Note that if the computer informs you that the person already exists (yourself or the name of a mentor or mentee), you can add information or edit. Click on “Yes, I meant this person.” Otherwise, if person does not exist in the software program, you add the person: Click on “Add Person.”

Keep in mind that, at this stage, you can add a number of details, such as various positions not only you but your mentor/mentee has held or currently holds. If you or a mentor or mentee already exists, you can click on “options” under the person's name to add details on parents and children [look at the left side of the screen after clicking the options icon]. You can also come back at some later point and add details.

Note that the genealogy program refers to mentors as “parents” (e.g., chair of your doctoral thesis, colleagues who have mentored you; in a pull-down screen you are asked to identify the type of relationship), and “children” (people you have mentored, especially doctoral students).

When entering mentors, you may find that some already-listed mentors may not have information concerning who their own mentors are, and you yourself may not know. And actually the existing information can be misleading. For example, Bernice Neugarten was my mentor at the University of Chicago, but at present, the genealogy tree lists her as being at Northwestern (where she went after she was forced to retire from Chicago), since someone from the NeuroTree group had already entered her into the system. At some point, we may try to do a bit of research on this, to clean up timelines, etc. If you have time to review other folks listed on the tree and can fill in missing information, it would be much appreciated. Also note that you can edit information, just in case you make a mistake. But, take care the first time to avoid mistakes.

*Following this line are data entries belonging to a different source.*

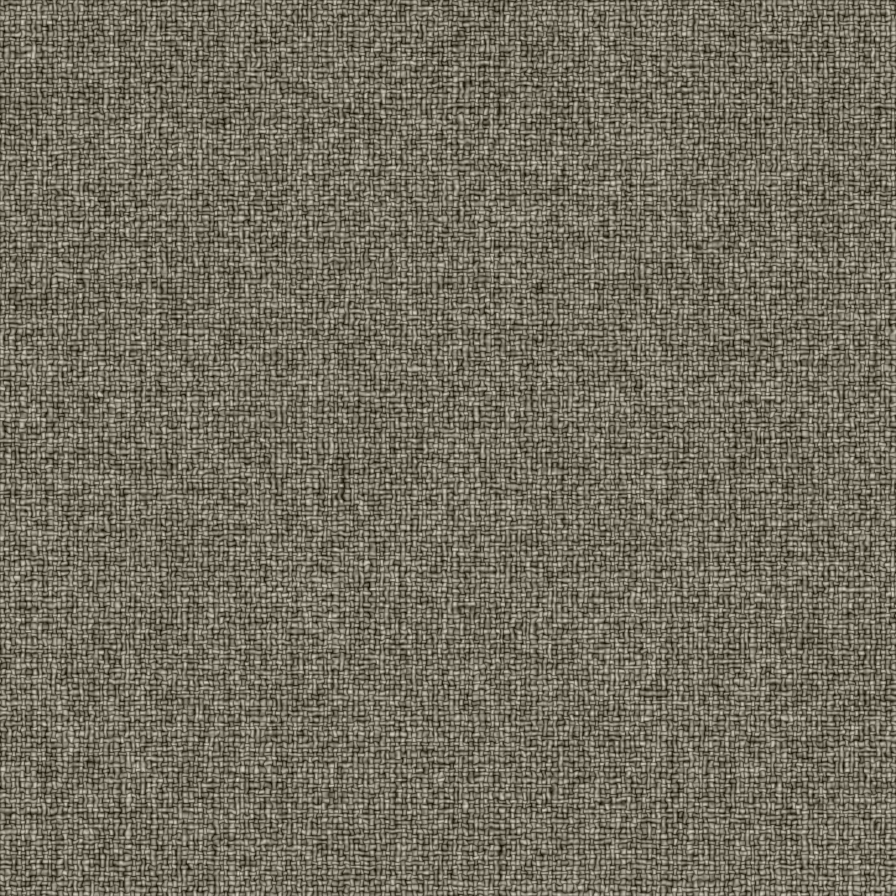
Write a Shadertoy shader that draws this texture.

```glsl
#define THREADS vec2(172.0, 174.0)
#define SPACING_DRIFT 0.6
#define JITTER 0.4
#define FLIP_CHANCE 0.07
#define WEAVE_DEPTH 0.53
#define UNDER_HEIGHT 0.35
#define KNOT_VARIATION 0.1
#define THREAD_VARIATION 0.04
#define FIBRE_GRAIN 0.28
#define STREAKS 0.03
#define SAMPLES 3
#define MID_TAUPE vec3(0.46, 0.44, 0.382)

float hash(vec2 p) {
    vec3 q = fract(p.xyx * 0.1031);
    q += dot(q, q.yzx + 33.33);
    return fract((q.x + q.y) * q.z);
}

float noise(vec2 p) {
    vec2 cell = floor(p), f = fract(p);
    f = f * f * (3.0 - 2.0 * f);
    float low = mix(hash(cell), hash(cell + vec2(1, 0)), f.x);
    float high = mix(hash(cell + vec2(0, 1)), hash(cell + vec2(1, 1)), f.x);
    return mix(low, high, f.y) - 0.5;
}

// Threads stay straight but drift in spacing, with a slight local jitter
vec2 displace(vec2 p) {
    vec2 drift = vec2(noise(p * vec2(0.6, 0.07) + 17.0), noise(p * vec2(0.07, 0.6) + 241.0));
    vec2 jitter = vec2(noise(p * 0.9 + 61.0), noise(p * 0.9 + 307.0));
    return p + SPACING_DRIFT * drift + JITTER * jitter;
}

// Brightness of the cloth relative to its middle tone
float clothTone(vec2 uv) {
    vec2 p = uv * THREADS + 8.0;
    vec2 warped = displace(p);
    vec2 cell = floor(warped);
    vec2 local = fract(warped) - 0.5;

    // Plain weave with a few irregular crossings
    float parity = mod(cell.x + cell.y, 2.0);
    float flip = step(hash(cell + 71.0), FLIP_CHANCE);
    bool warpOnTop = abs(parity - flip) > 0.5;
    vec2 alongAcross = warpOnTop ? local.yx : local;

    // The upper thread arches over the lower one; holes open at the corners
    vec2 bulge = cos(3.14159 * alongAcross);
    float upper = bulge.y * mix(0.7, 1.0, bulge.x);
    float lower = UNDER_HEIGHT * bulge.x;
    float tone = WEAVE_DEPTH * (max(upper, lower) - 0.6);

    // Uneven yarn, crossings and fibres
    float yarn = warpOnTop ? hash(vec2(cell.x, 311.0)) : hash(vec2(523.0, cell.y));
    tone += THREAD_VARIATION * (yarn - 0.5);
    tone += KNOT_VARIATION * (hash(cell + 137.0) - 0.5);
    tone += FIBRE_GRAIN * noise(p * 1.7 + 40.0);

    // Faint upright and level streaks
    tone += STREAKS * noise(p * vec2(0.7, 0.08) + 90.0);
    tone += 0.5 * STREAKS * noise(p * vec2(0.08, 0.7) + 160.0);
    return tone;
}

void mainImage(out vec4 fragColor, in vec2 fragCoord) {
    // Average several samples in each pixel for smooth edges
    float tone = 0.0;
    for (int j = 0; j < SAMPLES; j++) {
        for (int i = 0; i < SAMPLES; i++) {
            vec2 offset = (vec2(i, j) + 0.5) / float(SAMPLES) - 0.5;
            tone += clothTone((fragCoord + offset) / iResolution.y);
        }
    }
    tone /= float(SAMPLES * SAMPLES);
    fragColor = vec4(clamp(MID_TAUPE + tone, 0.0, 1.0), 1.0);
}
```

In conclusion, all of us on your executive committee hope that this is not only a fun exercise but something that could be useful as well. For example, the program can compute “distance” (number of steps separating) any two individuals listed in the tree. The tree could also be used to trace the development of ideas in geropsychology, etc. If you run into difficulties, you can contact me.